[Extracted records — start]
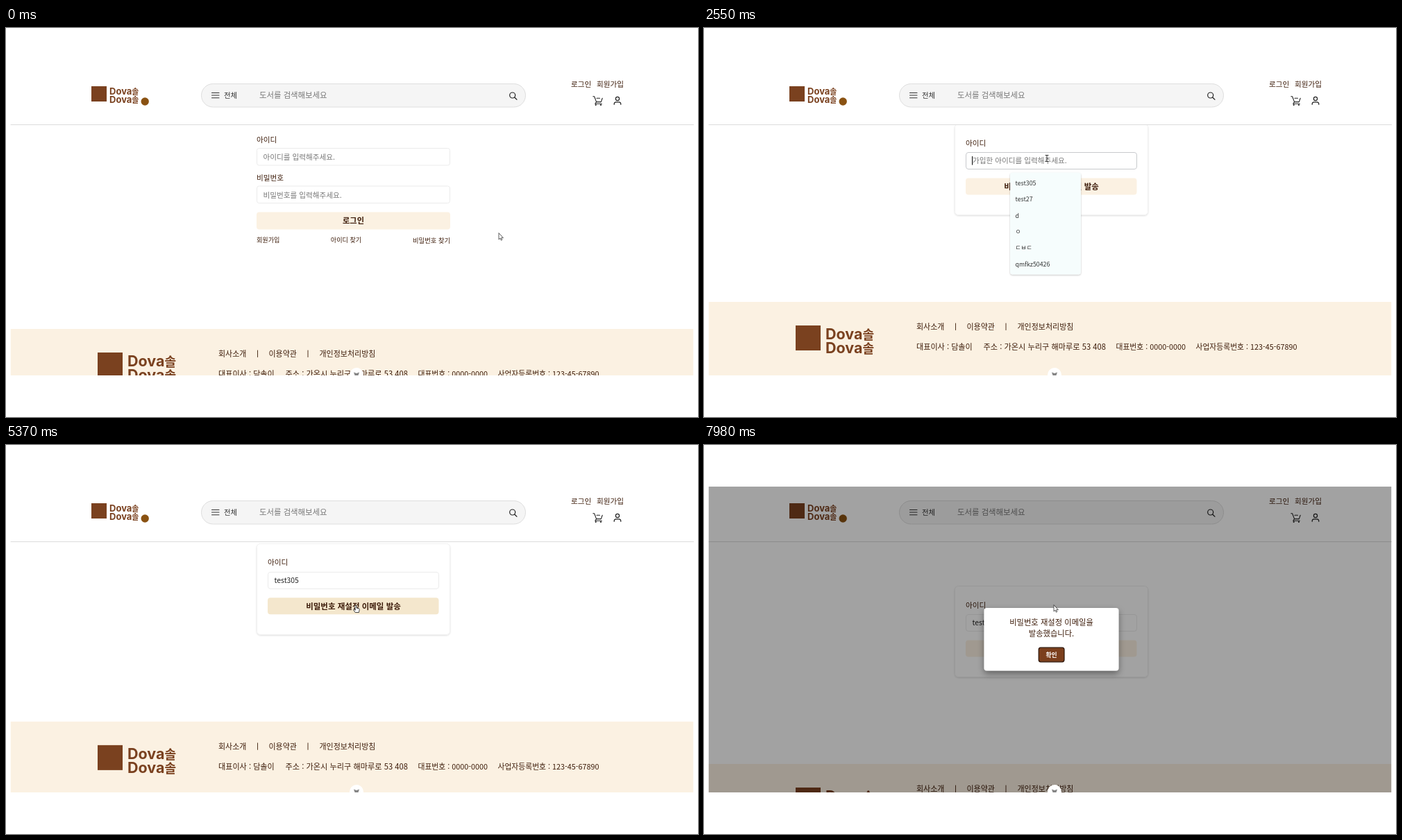
These frames come from a looping animation (997x561 px, 8 s). An HTML page:

```html
<!DOCTYPE html>
<html lang="ko">
<head>
<meta charset="utf-8">
<title>비밀번호 찾기</title>
<style>
  html, body { margin: 0; width: 100%; height: 100%; overflow: hidden; background: #fff; }
  svg { display: block; width: 100%; height: 100%; }
  text { font-family: "Noto Sans CJK KR", "Noto Sans CJK", "Noto Sans", sans-serif; white-space: pre; }
  .brand { font-family: Inter, "Noto Sans CJK KR", sans-serif; font-weight: 700; }
</style>
</head>
<body>
<svg id="stage" viewBox="0 0 997 561" xmlns="http://www.w3.org/2000/svg">
  <defs>
    <clipPath id="view"><rect x="6.5" y="140" width="984" height="361"/></clipPath>
    <clipPath id="screen"><rect x="6.5" y="60" width="984" height="441"/></clipPath>
    <filter id="faint" x="-20%" y="-20%" width="140%" height="150%">
      <feDropShadow dx="0" dy="1" stdDeviation=".8" flood-opacity=".13"/>
    </filter>
    <filter id="soft" x="-20%" y="-20%" width="140%" height="150%">
      <feDropShadow dx="0" dy="1" stdDeviation="1" flood-opacity=".25"/>
    </filter>
    <filter id="deep" x="-20%" y="-20%" width="140%" height="160%">
      <feDropShadow dx="0" dy="4" stdDeviation="5" flood-opacity=".4"/>
    </filter>
  </defs>
  <rect width="997" height="561" fill="#fff"/>
  <g clip-path="url(#view)">
    <g id="login"></g>
    <g id="reset"></g>
    <g id="footer"></g>
    <g id="menu"></g>
    <g id="status"></g>
  </g>
  <g id="header"></g>
  <g clip-path="url(#screen)">
    <rect id="shade" x="6.5" y="60" width="984" height="441" fill="#000"/>
    <g id="modal"></g>
    <circle cx="505" cy="500" r="10" fill="#fff"/>
    <path d="M501 496.5 L505 498 L509 496.5 L507.5 501 H502.5 Z" fill="#858585"/>
  </g>
  <g id="cursor" stroke-linejoin="round" stroke-linecap="round">
    <path id="arrow" d="M0 0 V9 L2 7.2 L3.4 10.2 L4.8 9.5 L3.4 6.7 H6 Z" fill="#fff" stroke="#333" stroke-width=".8"/>
    <path id="hand" d="M-1 0.8 Q0 -.6 1 .8 V4 L4.3 4.8 Q5.4 5.2 5.2 6.6 L4.4 10.5 H-.8 L-3.6 6.6 Q-3.3 5.2 -1 7 Z" fill="#fff" stroke="#333" stroke-width=".9"/>
    <path id="beam" d="M-2 -4.5 H2 M0 -4.5 V4.5 M-2 4.5 H2" fill="none" stroke="#333" stroke-width="1"/>
  </g>
</svg>
<script>
const NS = "http://www.w3.org/2000/svg";
const $ = id => document.getElementById(id);
const INK = "#3d1c0a", BROWN = "#7a411f", CREAM = "#fbf1e2", GREY = "#777";
const USER_ID = "test305", PREFIX = "test";

function add(parent, tag, attrs, body) {
  const el = document.createElementNS(NS, tag);
  for (const k in attrs) el.setAttribute(k, attrs[k]);
  if (body !== undefined) el.textContent = body;
  parent.appendChild(el);
  return el;
}
// y is the vertical middle of the line
function label(parent, x, y, size, body, fill = INK, extra = {}) {
  return add(parent, "text", { x, y: y + size * 0.38, "font-size": size, fill, ...extra }, body);
}
function brand(parent, x, y, size) {
  const word = label(parent, x, y, size, "Dova", BROWN, { class: "brand" });
  add(word, "tspan", { "font-size": size * 0.84 }, "솔");
}
function box(parent, x, y, width, height, rx, fill, stroke = "none", extra = {}) {
  return add(parent, "rect", { x, y, width, height, rx, fill, stroke, ...extra });
}
function line(parent, d, stroke, width = 1) {
  return add(parent, "path", { d, stroke, "stroke-width": width, fill: "none", "stroke-linecap": "round", "stroke-linejoin": "round" });
}
const bold = { "font-weight": 700 };
const mid = { "text-anchor": "middle" };
const end = { "text-anchor": "end" };

function buildHeader(g) {
  box(g, 6.5, 60, 984, 80, 0, "#fff");
  line(g, "M7 139.5 H990.5", "#dcdcdc");
  box(g, 123, 84, 22, 22, 0, BROWN);
  for (const y of [91.5, 103.5]) brand(g, 149, y, 13);
  add(g, "circle", { cx: 200.2, cy: 106, r: 5.7, fill: "#8a5212" });

  box(g, 281.5, 80.5, 467, 33.5, 16.75, "#f5f5f5", "#dedede");
  line(g, "M296.5 93.5 H307 M296.5 97 H307 M296.5 100.8 H307", "#333", 1.1);
  label(g, 314, 97, 10.4, "전체", "#333");
  label(g, 365, 97, 11.4, "도서를 검색해보세요", GREY);
  add(g, "circle", { cx: 729.7, cy: 97, r: 4, fill: "none", stroke: "#222", "stroke-width": 1.2 });
  line(g, "M732.7 100 L736 103.2", "#222", 1.2);

  label(g, 814, 81, 10.6, "로그인");
  label(g, 851, 81, 10.6, "회원가입");
  line(g, "M845.8 98.8 H847.6 L850.6 106.6 H857.3 L859.2 101.3 M851 101.3 H855.5 M850.6 106.6 L848.8 109.3 H858.3", "#222", 1.1);
  for (const cx of [849.7, 857]) add(g, "circle", { cx, cy: 111, r: 1.1, fill: "#222" });
  add(g, "circle", { cx: 881, cy: 102, r: 2.6, fill: "none", stroke: "#222", "stroke-width": 1.2 });
  line(g, "M876.2 110.3 V109.4 Q876.4 106.8 879 106.8 H883 Q885.6 106.8 885.8 109.4 V110.3", "#222", 1.2);
}

function buildLogin(g) {
  [["아이디", 161, "아이디를 입력해주세요."], ["비밀번호", 215.5, "비밀번호를 입력해주세요."]].forEach(([name, y, hint]) => {
    label(g, 361, y, 10.6, name);
    box(g, 361.5, y + 12.5, 278, 24.5, 3, "#fff", "#ebebeb");
    label(g, 370.5, y + 25, 10.6, hint, GREY);
  });
  box(g, 361, 265.5, 279, 25, 4, CREAM);
  label(g, 500.5, 278, 11.2, "로그인", INK, { ...bold, ...mid });
  label(g, 361, 306, 9.1, "회원가입");
  label(g, 490, 306, 9.1, "아이디 찾기", INK, mid);
  return label(g, 640, 306, 9.3, "비밀번호 찾기", INK, end);
}

function buildReset(g) {
  box(g, 361.5, 203.5, 278, 131, 5, "#fff", "#f1f1f1", { filter: "url(#faint)" });
  label(g, 377, 230.5, 10.6, "아이디");
  return {
    field: box(g, 377.5, 244.5, 246, 24, 3.5, "#fff"),
    hint: label(g, 387, 256, 10.6, "가입한 아이디를 입력해주세요.", GREY),
    value: label(g, 386.5, 256, 10.4, "", "#222"),
    caret: add(g, "rect", { y: 250, width: 1.1, height: 12.5, fill: "#111" }),
    button: box(g, 377, 281.5, 246.5, 24, 4, CREAM),
    caption: label(g, 500.5, 293.5, 11.5, "비밀번호 재설정 이메일 발송", INK, { ...bold, ...mid })
  };
}

function buildFooter(g) {
  box(g, 6.5, 0, 984, 200, 0, CREAM);
  box(g, 132, 34, 36, 36, 0, BROWN);
  for (const y of [46, 66]) brand(g, 175, y, 21.5);
  label(g, 306, 35.5, 11, "회사소개");
  label(g, 378.5, 35.5, 11, "이용약관");
  label(g, 451.5, 35.5, 11, "개인정보처리방침");
  line(g, "M362.5 31 V40.5 M435 31 V40.5", INK, 0.9);
  label(g, 306, 64.8, 11.1, "대표이사 : 담솔이");
  label(g, 402.5, 64.8, 11.2, "주소 : 가온시 누리구 해마루로 53 408");
  label(g, 593.5, 64.8, 10.8, "대표번호 : 0000-0000");
  label(g, 708.5, 64.8, 10.8, "사업자등록번호 : 123-45-67890");
}

function buildMenu(g) {
  const panel = box(g, 441, 208.5, 102, 147, 4, "#f6fdfd", "none", { filter: "url(#soft)" });
  const items = [USER_ID, "test27", "d", "ㅇ", "ㄷㅂㄷ", "qmfkz50426"]
    .map((s, i) => label(g, 448.5, 223.7 + i * 23.3, 8.8, s, "#333"));
  return { panel, items };
}

function buildStatus(g) {
  box(g, 6.5, 491.5, 131, 12, 0, "#bcdcd7");
  label(g, 9, 498.5, 8.2, "localhost:5173/find-password", "#8aa39f");
}

function buildModal(g) {
  box(g, 403.5, 235, 194, 90.5, 4, "#fff", "none", { filter: "url(#deep)" });
  label(g, 500.5, 255.5, 11.3, "비밀번호 재설정 이메일을", INK, mid);
  label(g, 500.5, 271.5, 11.3, "발송했습니다.", INK, mid);
  box(g, 482.2, 292.2, 36.8, 20.6, 3, "#7b3f1d", "#2b1408", { "stroke-width": 1.2 });
  label(g, 500.5, 302.5, 8.8, "확인", "#fff", { ...bold, ...mid });
}

buildHeader($("header"));
const findLink = buildLogin($("login"));
const form = buildReset($("reset"));
buildFooter($("footer"));
const menu = buildMenu($("menu"));
buildStatus($("status"));
buildModal($("modal"));

const LOOP = 8000;
const OPEN_PAGE = 1740, FOCUS = 2400, PICK = 4560;
const KEYS = [2940, 3060, 3180, 3300];
const PATH = [
  [500, 710, 296], [1150, 618, 268], [1900, 618, 268], [2250, 494, 188],
  [4000, 494, 188], [4350, 466, 224], [4650, 466, 224], [5050, 504, 231]
];

const ramp = (t, from, to) => Math.min(1, Math.max(0, (t - from) / (to - from)));
const ease = p => p < 0.5 ? 2 * p * p : 1 - 2 * (1 - p) * (1 - p);
const show = (el, on) => el.setAttribute("display", on ? "inline" : "none");
const inside = (x, y, l, t, r, b) => x >= l && x <= r && y >= t && y <= b;

function pointer(t) {
  let [, x, y] = PATH[0];
  for (let i = 1; i < PATH.length; i++) {
    const [t0, x0, y0] = PATH[i - 1], [t1, x1, y1] = PATH[i];
    if (t < t0) break;
    const p = ease(ramp(t, t0, t1));
    x = x0 + (x1 - x0) * p;
    y = y0 + (y1 - y0) * p;
  }
  return [x, y];
}

function draw(t) {
  const onReset = t >= OPEN_PAGE;
  const scroll = onReset ? 65 - 65 * ease(ramp(t, 5315, 5640)) : 39 * ease(ramp(t, 750, 1000));
  const [x, y] = pointer(t);
  const py = y + scroll;

  show($("login"), !onReset);
  show($("reset"), onReset);
  $("login").setAttribute("transform", `translate(0 ${-scroll})`);
  $("reset").setAttribute("transform", `translate(0 ${-scroll})`);
  $("footer").setAttribute("transform", `translate(0 ${(onReset ? 460 : 434) - scroll})`);

  const picked = t >= PICK;
  const focused = t >= FOCUS && t < 5150;
  const typed = KEYS.filter(k => t >= k).length;
  const menuOpen = t >= FOCUS + 60 && !picked;
  const shown = typed ? 2 : menu.items.length;

  const overMenu = menuOpen && inside(x, y, 441, 208, 543, 356);
  const overLink = !onReset && inside(x, py, 586, 299, 640, 313);
  const overButton = onReset && !overMenu && inside(x, py, 377, 281.5, 623.5, 305.5);
  const overField = onReset && !overMenu && inside(x, py, 377, 244, 623.5, 268.5);

  findLink.setAttribute("text-decoration", overLink ? "underline" : "none");
  form.button.setAttribute("fill", overButton ? "#f4e7cd" : CREAM);
  form.field.setAttribute("stroke", focused ? "#c8cacd" : "#ebebeb");
  form.value.textContent = picked ? USER_ID : PREFIX.slice(0, typed);
  show(form.hint, !typed);

  const lastEdit = picked ? PICK : typed ? KEYS[typed - 1] : FOCUS;
  show(form.caret, focused && (t - lastEdit) % 1000 < 500);
  form.caret.setAttribute("x", 386 + (form.value.textContent ? form.value.getComputedTextLength() + 1 : 0));

  show($("menu"), menuOpen);
  menu.panel.setAttribute("height", 7.2 + shown * 23.3);
  menu.items.forEach((el, i) => show(el, i < shown));

  $("status").setAttribute("opacity", ramp(t, 1280, 1390) * (1 - ramp(t, 2100, 2250)));

  const dim = ramp(t, 7760, 7950);
  $("shade").setAttribute("opacity", 0.365 * dim);
  $("modal").setAttribute("opacity", dim);

  const hand = overLink || overButton;
  $("cursor").setAttribute("transform", `translate(${x} ${y})`);
  show($("hand"), hand);
  show($("beam"), overField);
  show($("arrow"), !hand && !overField);
}

function tick() {
  draw(performance.now() % LOOP);
  requestAnimationFrame(tick);
}
tick();
</script>
</body>
</html>
```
[Extracted records — finish]
* _About this task_: Search the entries above for lines containing the word "body", and copy each one.

* _Task response_:
  html, body { margin: 0; width: 100%; height: 100%; overflow: hidden; background: #fff; }
<body>
function add(parent, tag, attrs, body) {
  if (body !== undefined) el.textContent = body;
function label(parent, x, y, size, body, fill = INK, extra = {}) {
  return add(parent, "text", { x, y: y + size * 0.38, "font-size": size, fill, ...extra }, body);
</body>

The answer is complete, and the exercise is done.